=== Section Start ===

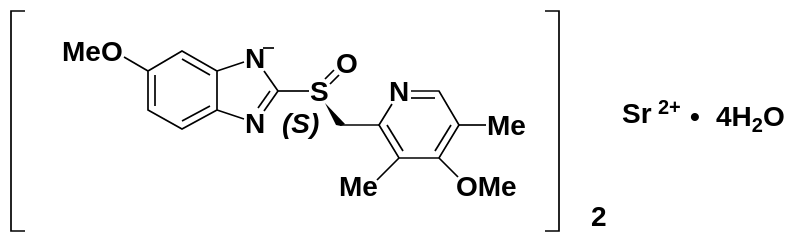
<!DOCTYPE html>
<html lang="en">
<head>
<meta charset="utf-8">
<title>Structural formula</title>
<style>
:root { --ink: #000; --paper: #fff; }
* { box-sizing: border-box; }
html, body { margin: 0; overflow: hidden; }
body { width: 801px; height: 244px; background: var(--paper); }
.formula {
  position: relative; width: 801px; height: 244px; overflow: hidden;
  color: var(--ink);
  font: bold 28px/28px "Liberation Sans", Arial, sans-serif;
}
.bonds { position: absolute; inset: 0; display: block; fill: none; stroke: var(--ink); stroke-width: 1.7; }
.bonds .wedge { fill: var(--ink); stroke: none; }
.label { position: absolute; left: var(--x); top: var(--y); white-space: nowrap; }
.stereo { font-style: italic; }
.small { font-size: 20px; line-height: 20px; }
.hydrate sub { font-size: 20px; line-height: 0; vertical-align: -6px; }
</style>
</head>
<body>
<main class="formula">
  <svg class="bonds" width="801" height="244" viewBox="0 0 801 244" aria-hidden="true">
    <g id="brackets">
      <polyline points="25,11 11,11 11,231 25,231"/>
      <polyline points="545,11 559,11 559,231 545,231"/>
    </g>
    <g id="benzimidazole">
      <polygon points="148,71 182,51 217,71 217,110 182,129 148,110"/>
      <line x1="182" y1="59" x2="210" y2="75"/>
      <line x1="155" y1="75" x2="155" y2="106"/>
      <line x1="182" y1="121" x2="210" y2="106"/>
      <line x1="124" y1="57" x2="148" y2="71"/>
      <line x1="217" y1="71" x2="244" y2="62"/>
      <line x1="264" y1="71" x2="278" y2="91"/>
      <line x1="278" y1="91" x2="264" y2="111"/>
      <line x1="270" y1="91" x2="258" y2="108"/>
      <line x1="217" y1="110" x2="244" y2="119"/>
      <line x1="263" y1="48" x2="274" y2="48"/>
    </g>
    <g id="sulfoxide">
      <line x1="278" y1="91" x2="309" y2="91"/>
      <line x1="325" y1="79" x2="334" y2="70"/>
      <line x1="330" y1="84" x2="339" y2="75"/>
      <polygon class="wedge" points="325,103 345,124 341,126 336,125"/>
      <line x1="340" y1="125" x2="379" y2="125"/>
    </g>
    <g id="pyridine">
      <polyline points="411,91 439,91 459,125 439,158 399,158 379,125 392,104"/>
      <line x1="411" y1="98" x2="435" y2="98"/>
      <line x1="451" y1="125" x2="435" y2="151"/>
      <line x1="387" y1="125" x2="403" y2="151"/>
      <line x1="459" y1="125" x2="486" y2="125"/>
      <line x1="399" y1="158" x2="377" y2="180"/>
      <line x1="439" y1="158" x2="458" y2="177"/>
    </g>
  </svg>

  <span class="label" style="--x:62px;--y:38px">MeO</span>
  <span class="label" style="--x:245px;--y:45px">N</span>
  <span class="label" style="--x:245px;--y:110px">N</span>
  <span class="label" style="--x:310px;--y:78px">S</span>
  <span class="label" style="--x:336px;--y:50px">O</span>
  <span class="label stereo" style="--x:282px;--y:110px">(S)</span>
  <span class="label" style="--x:389px;--y:78px">N</span>
  <span class="label" style="--x:487px;--y:112px">Me</span>
  <span class="label" style="--x:339px;--y:173px">Me</span>
  <span class="label" style="--x:456px;--y:173px">OMe</span>
  <span class="label" style="--x:591px;--y:203px">2</span>

  <span class="label" style="--x:622px;--y:100px">Sr</span>
  <span class="label small" style="--x:658px;--y:97px">2+</span>
  <span class="label" style="--x:690px;--y:103px">•</span>
  <span class="label hydrate" style="--x:716px;--y:103px">4H<sub>2</sub>O</span>
</main>
</body>
</html>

=== Section End ===

## WHAT IS REQUIRED
The reply should hold every line of the records unchanged and no pictures.

## EXERCISE SOLUTION
<!DOCTYPE html>
<html lang="en">
<head>
<meta charset="utf-8">
<title>Structural formula</title>
<style>
:root { --ink: #000; --paper: #fff; }
* { box-sizing: border-box; }
html, body { margin: 0; overflow: hidden; }
body { width: 801px; height: 244px; background: var(--paper); }
.formula {
  position: relative; width: 801px; height: 244px; overflow: hidden;
  color: var(--ink);
  font: bold 28px/28px "Liberation Sans", Arial, sans-serif;
}
.bonds { position: absolute; inset: 0; display: block; fill: none; stroke: var(--ink); stroke-width: 1.7; }
.bonds .wedge { fill: var(--ink); stroke: none; }
.label { position: absolute; left: var(--x); top: var(--y); white-space: nowrap; }
.stereo { font-style: italic; }
.small { font-size: 20px; line-height: 20px; }
.hydrate sub { font-size: 20px; line-height: 0; vertical-align: -6px; }
</style>
</head>
<body>
<main class="formula">
  <svg class="bonds" width="801" height="244" viewBox="0 0 801 244" aria-hidden="true">
    <g id="brackets">
      <polyline points="25,11 11,11 11,231 25,231"/>
      <polyline points="545,11 559,11 559,231 545,231"/>
    </g>
    <g id="benzimidazole">
      <polygon points="148,71 182,51 217,71 217,110 182,129 148,110"/>
      <line x1="182" y1="59" x2="210" y2="75"/>
      <line x1="155" y1="75" x2="155" y2="106"/>
      <line x1="182" y1="121" x2="210" y2="106"/>
      <line x1="124" y1="57" x2="148" y2="71"/>
      <line x1="217" y1="71" x2="244" y2="62"/>
      <line x1="264" y1="71" x2="278" y2="91"/>
      <line x1="278" y1="91" x2="264" y2="111"/>
      <line x1="270" y1="91" x2="258" y2="108"/>
      <line x1="217" y1="110" x2="244" y2="119"/>
      <line x1="263" y1="48" x2="274" y2="48"/>
    </g>
    <g id="sulfoxide">
      <line x1="278" y1="91" x2="309" y2="91"/>
      <line x1="325" y1="79" x2="334" y2="70"/>
      <line x1="330" y1="84" x2="339" y2="75"/>
      <polygon class="wedge" points="325,103 345,124 341,126 336,125"/>
      <line x1="340" y1="125" x2="379" y2="125"/>
    </g>
    <g id="pyridine">
      <polyline points="411,91 439,91 459,125 439,158 399,158 379,125 392,104"/>
      <line x1="411" y1="98" x2="435" y2="98"/>
      <line x1="451" y1="125" x2="435" y2="151"/>
      <line x1="387" y1="125" x2="403" y2="151"/>
      <line x1="459" y1="125" x2="486" y2="125"/>
      <line x1="399" y1="158" x2="377" y2="180"/>
      <line x1="439" y1="158" x2="458" y2="177"/>
    </g>
  </svg>

  <span class="label" style="--x:62px;--y:38px">MeO</span>
  <span class="label" style="--x:245px;--y:45px">N</span>
  <span class="label" style="--x:245px;--y:110px">N</span>
  <span class="label" style="--x:310px;--y:78px">S</span>
  <span class="label" style="--x:336px;--y:50px">O</span>
  <span class="label stereo" style="--x:282px;--y:110px">(S)</span>
  <span class="label" style="--x:389px;--y:78px">N</span>
  <span class="label" style="--x:487px;--y:112px">Me</span>
  <span class="label" style="--x:339px;--y:173px">Me</span>
  <span class="label" style="--x:456px;--y:173px">OMe</span>
  <span class="label" style="--x:591px;--y:203px">2</span>

  <span class="label" style="--x:622px;--y:100px">Sr</span>
  <span class="label small" style="--x:658px;--y:97px">2+</span>
  <span class="label" style="--x:690px;--y:103px">•</span>
  <span class="label hydrate" style="--x:716px;--y:103px">4H<sub>2</sub>O</span>
</main>
</body>
</html>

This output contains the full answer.